When the coronavirus pandemic began children were rarely infected by the virus. However, the delta variant changed the situation and a larger number of children are getting COVID-19 infections. Unfortunately the problems do not stop with the delta variant surge. Another problem that has been recently arising is a surge in the number of cases of young children who have contracted both COVID-19 as well as respiratory syncytial virus (RSV).
NPR reported that pediatric hospitals in Texas as well as across the nation have seen children who have unseasonably early RSV infections. The RSV is generally a mild illness with symptoms similar to a cold in adults. However, when very young children get infected with RSV it can lead to pneumonia and bronchiolitis, which can be fatal.
Last year RSV was dormant as most people were wearing masks. Dr. Pia Pannaraj, an infectious disease specialist at the Children’s Hospital in Los Angeles told NPR that last year during all the outbreaks of COVID-19 all the social restriction measures were in place and the nation “did not see RSV the way we normally see it.”

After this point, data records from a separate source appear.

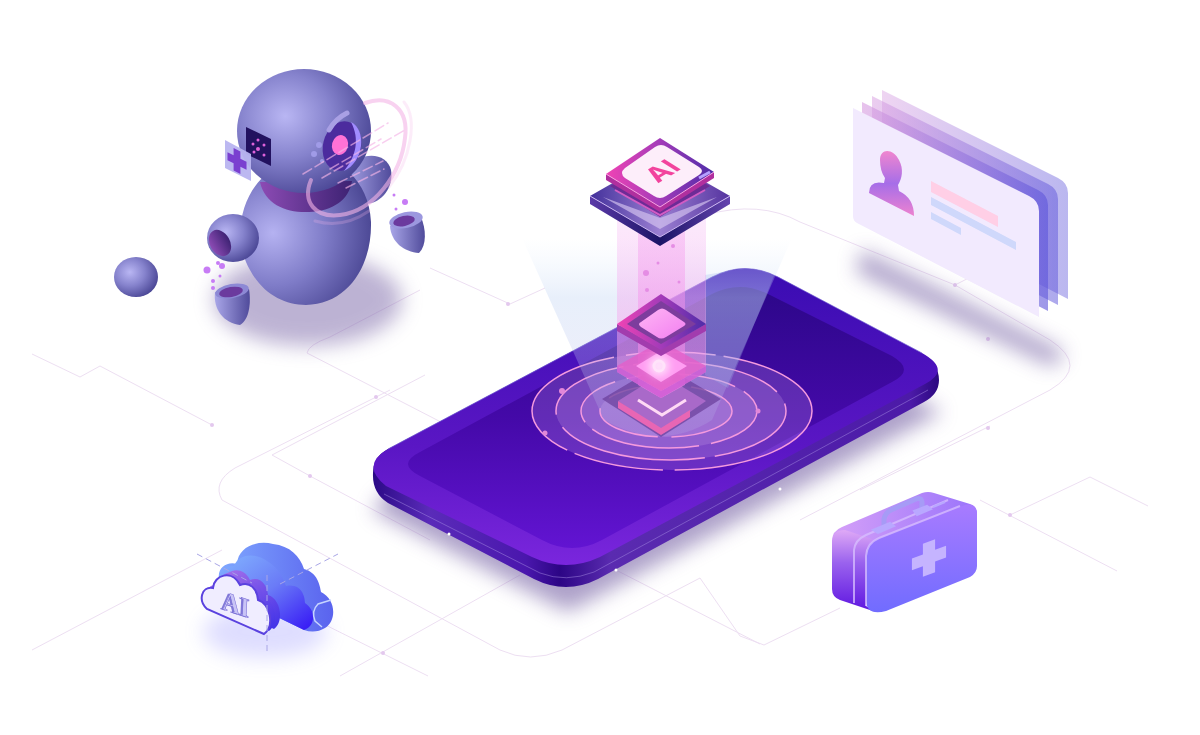
<!DOCTYPE html>
<html lang="en">
<head>
<meta charset="utf-8">
<title>AI health assistant illustration</title>
<style>
:root{--paper:#fff;--trace:#eddff2;--node:#e3c8ee;--ink:#2e1b7e;--shadow:#7b68a8;--pink:#ff7fd0;--hot:#f2439d;--ring:#f59ade;--violet:#7a3fd0;--plate:#fdeefa;--card:#f2eafe;--socket:#6b3a9e;--spark:#c77cf5}
html,body{margin:0;background:var(--paper);overflow:hidden}
svg{display:block;width:1200px;height:735px}
.ai{font-family:Inter,"Open Sans",sans-serif;font-weight:700}
.serif{font-family:"Liberation Serif","Noto Serif",serif;font-weight:700}
.traces{fill:none;stroke:var(--trace);stroke-width:1}
.shadow{fill:var(--shadow);filter:url(#blur)}
.spark{fill:var(--spark)}
.rings ellipse{fill:#d9b6ee;fill-opacity:.2;stroke:var(--ring);stroke-width:1.5}
</style>
</head>
<body>
<svg viewBox="0 0 1200 735" role="img" aria-label="A phone projecting an AI chip, surrounded by a robot, profile cards, a cloud and a first-aid kit">
<defs>
<filter id="blur" x="-30%" y="-40%" width="160%" height="180%"><feGaussianBlur stdDeviation="10"/></filter>
<filter id="glow" x="-50%" y="-50%" width="200%" height="200%"><feGaussianBlur stdDeviation="4"/></filter>
<radialGradient id="ball" cx=".36" cy=".38" r=".68"><stop offset="0" stop-color="#b9b6f3"/><stop offset=".5" stop-color="#8683cd"/><stop offset="1" stop-color="#4b4796"/></radialGradient>
<radialGradient id="torso" cx=".25" cy=".45" r=".8"><stop offset="0" stop-color="#b5b2f1"/><stop offset=".5" stop-color="#7f7cc8"/><stop offset="1" stop-color="#46428f"/></radialGradient>
<linearGradient id="limb"><stop offset="0" stop-color="#a9a6e8"/><stop offset="1" stop-color="#504b9b"/></linearGradient>
<linearGradient id="collar"><stop offset="0" stop-color="#8c4bb4"/><stop offset="1" stop-color="#3d2273"/></linearGradient>
<linearGradient id="bezel" x2="0" y2="1"><stop offset="0" stop-color="#3a0cb2"/><stop offset=".6" stop-color="#5a16c4"/><stop offset="1" stop-color="#7a26dd"/></linearGradient>
<linearGradient id="screen" x2="0" y2="1"><stop offset="0" stop-color="#2c0789"/><stop offset=".5" stop-color="#4409a8"/><stop offset="1" stop-color="#6214d2"/></linearGradient>
<linearGradient id="side"><stop offset="0" stop-color="#2b0a86"/><stop offset=".1" stop-color="#5a2bb9"/><stop offset=".27" stop-color="#4a17ad"/><stop offset=".33" stop-color="#2c0585"/><stop offset=".42" stop-color="#5a2bb0"/><stop offset=".95" stop-color="#4c1aa8"/><stop offset="1" stop-color="#2b0880"/></linearGradient>
<linearGradient id="cone" x2="0" y2="1"><stop offset="0" stop-color="#d5e6fb" stop-opacity="0"/><stop offset=".3" stop-color="#bfd3f3" stop-opacity=".36"/><stop offset="1" stop-color="#b9b5ea" stop-opacity=".2"/></linearGradient>
<linearGradient id="beam" x2="0" y2="1"><stop offset="0" stop-color="#f5b8f4" stop-opacity=".28"/><stop offset="1" stop-color="#f59be9" stop-opacity=".62"/></linearGradient>
<linearGradient id="core" x2="0" y2="1"><stop offset="0" stop-color="#f5a3f0" stop-opacity=".4"/><stop offset="1" stop-color="#f783e7" stop-opacity=".6"/></linearGradient>
<linearGradient id="hotEdge"><stop offset="0" stop-color="#f043b4"/><stop offset=".5" stop-color="#a33bb9"/><stop offset="1" stop-color="#4d2ca8"/></linearGradient>
<linearGradient id="baseTop"><stop offset="0" stop-color="#43309b"/><stop offset=".5" stop-color="#9a7fd2"/><stop offset="1" stop-color="#55339f"/></linearGradient>
<linearGradient id="baseSide"><stop offset="0" stop-color="#5b3aa8"/><stop offset=".5" stop-color="#1b1466"/><stop offset="1" stop-color="#6544af"/></linearGradient>
<linearGradient id="pad" x2="1" y2="1"><stop offset="0" stop-color="#ffb5f5"/><stop offset="1" stop-color="#f27ff0"/></linearGradient>
<linearGradient id="person" x2="0" y2="1"><stop offset="0" stop-color="#f086cf"/><stop offset=".5" stop-color="#a66ee8"/><stop offset="1" stop-color="#ed82d0"/></linearGradient>
<linearGradient id="backCard"><stop offset="0" stop-color="#d89be0"/><stop offset="1" stop-color="#5c54da"/></linearGradient>
<linearGradient id="cloudBack" x2="1" y2="1"><stop offset="0" stop-color="#83b5ff"/><stop offset=".5" stop-color="#6a7bf7"/><stop offset="1" stop-color="#3414f5"/></linearGradient>
<linearGradient id="cloudTop" x2="1"><stop offset="0" stop-color="#7fa8ff"/><stop offset="1" stop-color="#5a63ee"/></linearGradient>
<linearGradient id="cloudEdge" x2="1" y2="1"><stop offset="0" stop-color="#b177ea"/><stop offset="1" stop-color="#3f31e8"/></linearGradient>
<linearGradient id="kitFront" x2="0" y2="1"><stop offset="0" stop-color="#a87bff"/><stop offset="1" stop-color="#716cff"/></linearGradient>
<linearGradient id="kitSide" x2="0" y2="1"><stop offset="0" stop-color="#dfa9f6"/><stop offset=".4" stop-color="#9a62ee"/><stop offset="1" stop-color="#5d14e0"/></linearGradient>
<linearGradient id="kitTop"><stop offset="0" stop-color="#d5a0f8"/><stop offset="1" stop-color="#9a74fb"/></linearGradient>
<path id="cardShape" d="M853 108L1029 196Q1039 201 1039 211L1039 317L857 223Q853 221 853 216Z"/>
<path id="frontCloud" d="M207 609C198 601 201 586 213 588C214 575 232 569 240 585C250 581 257 589 258 600C270 603 275 626 264 634Z"/>
<path id="cross" d="M-5 -14H5V-5H14V5H5V14H-5V5H-14V-5H-5Z"/>
</defs>

<g id="circuit-board">
<g class="traces">
<path d="M32 354L80 377L100 366L212 425M32 650L222 550M340 676L520 575M307 353Q308 345 330 337L420 290M307 353L470 437M272 455L425 375M272 455L310 476L430 540M222 500Q212 482 235 468L390 390M222 500L500 650Q530 664 562 650L700 578L740 636L764 645L840 608M225 575L428 676M430 268L510 304L545 288M705 215Q760 200 800 222L955 285L1000 262M955 285L1050 340Q1090 366 1050 390L800 520M616 570L760 644M980 500L1117 571M1010 515L1090 477L1148 506M860 490L990 426"/>
</g>
<g fill="var(--node)"><circle cx="212" cy="425" r="2"/><circle cx="508" cy="304" r="2"/><circle cx="376" cy="397" r="2"/><circle cx="310" cy="476" r="2"/><circle cx="383" cy="653" r="2"/><circle cx="955" cy="285" r="2"/><circle cx="988" cy="339" r="2"/><circle cx="988" cy="428" r="2"/><circle cx="1010" cy="515" r="2"/></g>
</g>

<g id="robot">
<ellipse class="shadow" cx="308" cy="300" rx="94" ry="46" opacity=".5"/>
<ellipse cx="136" cy="277" rx="22" ry="20" fill="url(#ball)"/>
<path d="M345 170C360 150 387 152 391 170C394 187 382 203 366 204Z" fill="url(#limb)"/>
<path d="M262 178C238 202 234 243 250 270C263 294 284 305 306 305C348 304 372 266 371 222C370 200 361 184 351 174Z" fill="url(#torso)"/>
<path d="M260 182C265 205 287 213 309 212C333 211 349 200 352 181Z" fill="url(#collar)"/>
<ellipse cx="304" cy="131" rx="67" ry="62" fill="url(#ball)"/>
<path d="M246 127L271 139V166L246 154Z" fill="#22125f"/>
<g fill="#df62da"><circle cx="253" cy="144" r="1.5"/><circle cx="258" cy="140" r="1.5"/><circle cx="264" cy="145" r="1.5"/><circle cx="258" cy="149" r="2"/><circle cx="254" cy="152" r="1.5"/><circle cx="264" cy="155" r="1.5"/></g>
<path d="M225 140L251 154V181L225 168Z" fill="#b9b5f1" opacity=".95"/>
<use href="#cross" transform="matrix(.68 .34 0 .8 237 161)" fill="var(--violet)"/>
<ellipse cx="342" cy="146" rx="19" ry="25" transform="rotate(14 342 146)" fill="#4c2c9e"/>
<path d="M351 122C367 130 364 162 344 171C356 157 360 139 351 122Z" fill="#a18cff"/>
<ellipse cx="340" cy="145" rx="8" ry="10" transform="rotate(14 340 145)" fill="#ff72d6"/>
<g fill="#a09be7"><circle cx="319" cy="145" r="3"/><circle cx="314" cy="154" r="3"/><circle cx="322" cy="161" r="2"/></g>
<path d="M329 130Q335 119 347 113" fill="none" stroke="#a9a0e4" stroke-width="5" stroke-linecap="round"/>
<g fill="none" stroke="#f4b4e6" stroke-linecap="round">
<path d="M365 103C390 94 409 109 405 138C401 174 374 211 340 215C315 218 302 202 311 180" stroke-width="4" opacity=".6"/>
<path d="M404 102C418 119 411 160 389 187M315 221Q343 229 369 211" stroke-width="3" opacity=".25"/>
<path d="M303 174L388 123M322 178L405 130M338 183L383 161M346 188L384 169M330 169L381 139" stroke-width="1.5" stroke-dasharray="10 4" opacity=".65"/>
</g>
<ellipse cx="233" cy="238" rx="26" ry="24" fill="url(#ball)"/>
<ellipse cx="220" cy="243" rx="10" ry="14" transform="rotate(-30 220 243)" fill="url(#collar)"/>
<path d="M215 292C213 310 224 323 240 325C250 319 251 301 249 289Z" fill="url(#limb)"/>
<ellipse cx="232" cy="291" rx="17" ry="7" transform="rotate(-10 232 291)" fill="#8d89d5"/><ellipse cx="231" cy="292" rx="12" ry="5" transform="rotate(-10 231 292)" fill="var(--socket)"/>
<path d="M390 226C391 242 404 252 419 253C427 245 426 229 421 217Z" fill="url(#limb)"/>
<ellipse cx="406" cy="220" rx="17" ry="8" transform="rotate(-12 406 220)" fill="#9c98df"/><ellipse cx="404" cy="221" rx="11" ry="5" transform="rotate(-12 404 221)" fill="var(--socket)"/>
<g class="spark"><circle cx="207" cy="270" r="3.5"/><circle cx="218" cy="263" r="2"/><circle cx="222" cy="266" r="3"/><circle cx="213" cy="281" r="2"/><circle cx="220" cy="276" r="1.5"/><circle cx="213" cy="288" r="2"/><circle cx="405" cy="202" r="3"/><circle cx="394" cy="195" r="1.5"/><circle cx="396" cy="209" r="1.5"/></g>
</g>

<g id="phone">
<path class="shadow" d="M372 510L568 612L942 412L900 390L560 560L400 480Z" opacity=".62"/>
<path d="M388 449L712 277Q745 260 778 277L922 354Q939 364 939 380Q939 394 924 402L598 579Q566 595 534 579L388 503Q372 493 373 473Q373 457 388 449Z" fill="url(#side)"/>
<path d="M384 494L540 573Q566 583 594 572L928 390" fill="none" stroke="#a287e0" stroke-width="1" opacity=".5"/>
<path d="M388 449L712 277Q745 260 778 277L922 353Q952 370 925 384L600 557Q566 573 532 557L386 486Q360 465 388 449Z" fill="url(#bezel)"/>
<path d="M420 452L712 294Q740 280 768 294L892 356Q916 370 892 382L602 540Q572 556 542 540L420 476Q396 464 420 452Z" fill="url(#screen)"/>
<path d="M388 449L712 277Q745 260 778 277L922 353" fill="none" stroke="#7a68d8" stroke-width="1" opacity=".7"/>
<g fill="#fff"><circle cx="449" cy="534" r="1.5"/><circle cx="616" cy="570" r="1.5"/><circle cx="780" cy="489" r="1.5"/></g>
</g>

<g id="hologram">
<g class="rings">
<ellipse cx="672" cy="411" rx="140" ry="59" fill="#c6b1e4" fill-opacity=".45" stroke-dasharray="160 12 90 8"/>
<ellipse cx="671" cy="411" rx="115" ry="49" stroke-dasharray="90 10 150 14"/>
<ellipse cx="669" cy="411" rx="88" ry="37" stroke-dasharray="60 12 110 10"/>
<ellipse cx="666" cy="411" rx="66" ry="26" stroke-dasharray="70 14"/>
</g>
<g fill="#e287d9"><circle cx="562" cy="391" r="3"/><circle cx="545" cy="433" r="2.5"/><circle cx="758" cy="411" r="2.5"/></g>
<path d="M522 238L604 420Q662 452 712 420L792 238Z" fill="url(#cone)"/>
<path d="M741 269Q760 268 774 276L728 388L705 375V275Z" fill="#9db5e8" opacity=".28"/>
<path d="M602 399L661 364L721 399L661 437Z" fill="#6a3e9a" opacity=".7"/>
<path d="M618 401L661 374L706 401L661 432Z" fill="#a969c9"/>
<path d="M618 401L661 428L690 410V417L661 435L618 408Z" fill="#e866b4"/>
<path d="M638 400L662 415L686 400" fill="none" stroke="#ffd9f5" stroke-width="3"/>
<path d="M617 207H706V372L661 398L617 372Z" fill="url(#beam)"/>
<path d="M638 225H685V385L661 398L638 385Z" fill="url(#core)"/>
<path d="M617 366L661 341L706 366L661 391Z" fill="#e45fca" opacity=".8"/>
<path d="M636 366L661 351L687 366L661 382Z" fill="#ff9df2"/>
<path d="M617 366L661 391L706 366V372L661 398L617 372Z" fill="#cb56d3" opacity=".75"/>
<circle cx="659" cy="366" r="10" fill="#fff" opacity=".7" filter="url(#glow)"/><circle cx="659" cy="366" r="5" fill="none" stroke="#ffe3fa" stroke-width="3"/>
<path d="M617 324L661 349L706 324V331L661 356L617 331Z" fill="#a23cae"/>
<path d="M617 324L661 294L706 324L661 350Z" fill="url(#hotEdge)"/>
<path d="M627 324L661 301L696 324L661 344Z" fill="#7d3d9d"/>
<path d="M641 322L658 310Q662 307 666 310L684 322Q687 324 684 326L666 337Q661 340 657 337L641 327Q637 324 641 322Z" fill="url(#pad)"/>
<g fill="#e58de4"><circle cx="673" cy="246" r="2"/><circle cx="646" cy="273" r="3"/><circle cx="658" cy="263" r="1.5"/><circle cx="647" cy="290" r="2"/><circle cx="679" cy="282" r="1.5"/></g>
</g>

<g id="ai-chip">
<path d="M590 196L660 236L730 196V204L660 246L590 204Z" fill="url(#baseSide)"/>
<path d="M590 196L660 156L730 196L660 237Z" fill="url(#baseTop)"/>
<path d="M603 197L660 229L717 197L660 218Z" fill="#d8c6f1" opacity=".65"/>
<path d="M590 196L660 237L730 196" fill="none" stroke="#cbb6f0"/>
<path d="M610 186L660 159L710 186L660 217Z" fill="#6d2b96"/>
<path d="M615 190L660 215L705 190" fill="none" stroke="#d15cc4" stroke-width="2"/>
<path d="M606 174L660 206L714 172V178L660 212L606 180Z" fill="#b02f9e"/>
<path d="M606 174L660 138L714 172L660 207Z" fill="url(#hotEdge)"/>
<path d="M606 174L660 207L714 172" fill="none" stroke="#f7a2e2"/>
<path d="M625 168L655 147Q661 143 667 147L699 167Q705 171 699 175L666 196Q660 200 654 196L625 178Q619 173 625 168Z" fill="var(--plate)"/>
<path d="M699 178L710 172" stroke="#b5a0ff" stroke-width="3"/>
<text class="ai" transform="matrix(.86 -.52 .8 .5 662 171)" text-anchor="middle" y="10" font-size="28" fill="var(--hot)">AI</text>
</g>

<g id="profile-cards">
<path class="shadow" d="M862 250L1062 350Q1062 372 1042 362L856 272Z" opacity=".6"/>
<g fill="url(#backCard)"><use href="#cardShape" x="29" y="-18" opacity=".42"/><use href="#cardShape" x="19" y="-12" opacity=".5"/><use href="#cardShape" x="9" y="-6" opacity=".6"/></g>
<use href="#cardShape" fill="var(--card)"/>
<path d="M880 160C880 148 893 148 899 160C904 169 902 179 898 185L899 191Q914 198 914 216L869 193Q869 180 884 183L885 178Q880 171 880 160Z" fill="url(#person)"/>
<path d="M931 181L998 216V227L931 192Z" fill="#ffcfe6"/>
<path d="M931 197L1016 242V250L931 205ZM931 212L961 228V235L931 219Z" fill="#cfd8fb"/>
</g>

<g id="ai-cloud">
<ellipse class="shadow" cx="265" cy="632" rx="62" ry="26" opacity=".28" style="fill:#8b87ff"/>
<path d="M220 583C215 569 226 561 237 564C238 546 258 540 273 544C290 546 300 556 304 569C317 572 320 585 321 592C336 599 337 621 325 628Q315 634 304 630L250 604Z" fill="url(#cloudTop)"/>
<path d="M220 584C216 572 227 565 234 566C239 553 256 553 267 561C279 568 283 578 286 586C301 583 305 596 305 603C316 610 316 626 304 630L255 606Z" fill="url(#cloudBack)"/>
<path d="M331 600L318 604Q311 611 315 621L322 627" fill="none" stroke="#c6d4ff" stroke-width="1.5"/>
<use href="#frontCloud" x="10" y="-5" fill="url(#cloudEdge)"/><use href="#frontCloud" x="5" y="-3" fill="url(#cloudEdge)"/>
<use href="#frontCloud" fill="#f0edff" stroke="#5a42df" stroke-width="2"/>
<text class="serif" transform="matrix(.9 .3 -.05 1 220 609)" font-size="27" fill="#8078d7">AI</text>
<text class="serif" transform="matrix(.9 .3 -.05 1 222 609)" font-size="27" fill="#c9c4f6" stroke="#7469d4" stroke-width=".6">AI</text>
<path d="M197 554L252 583M280 584L338 554M267 575V654" fill="none" stroke="#a9a6e6" stroke-dasharray="6 4"/>
</g>

<g id="first-aid-kit">
<path d="M832 541Q832 531 842 527L922 493Q928 491 934 493L970 504Q977 507 977 514L970 530L885 556L850 560Z" fill="url(#kitTop)"/>
<path d="M832 541Q833 530 845 530L872 539Q866 545 866 556V606L876 612L840 600Q832 597 832 589Z" fill="url(#kitSide)"/>
<path d="M866 556Q867 542 880 538L965 505Q977 502 977 514V566Q977 573 970 577L886 611Q866 616 866 600Z" fill="url(#kitFront)"/>
<path d="M854 603V550Q855 540 866 535L948 500M866 606V556Q867 543 879 538L960 506" fill="none" stroke="#d9c0ff" stroke-width="2" opacity=".75"/>
<path d="M884 528V519Q885 513 891 510L916 499Q922 497 922 503V511" fill="none" stroke="#a69bf6" stroke-width="5"/>
<path d="M873 530L890 523L894 526L878 533ZM914 511L927 506L931 509L917 515ZM933 507L945 502" fill="#b9a8ff" stroke="#b9a8ff" stroke-width="2"/>
<use href="#cross" transform="matrix(1.22 -.46 0 1.18 929 558)" fill="#c5b4ff"/>
</g>
</svg>
</body>
</html>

Dr. Pannaraj said that it meant that infants and young children, who would have otherwise got the infection, did not get it. Now, after many states have removed mask mandates and other restrictions doctors are seeing a resurgence of RSV.
RSV is generally seen at the end of the year during late fall, winter and early spring as per information from the Centers for Disease Control and Prevention (CDC). However, this year it has come in summer, in the final week of June in Texas and pediatricians are surprised by this. It is also unfortunate that some children are getting both COVID-19 and RSV.
Dr. Pannaraj also said that parents and doctors have to be extra careful and look out for symptoms such as coughing, lack of appetite, sleeping and lethargy among children. They may also suddenly stop breathing. She said that the symptoms of RSV were similar to that of COVID-19 and both parents and pediatricians should look out for symptoms of both the infections in children.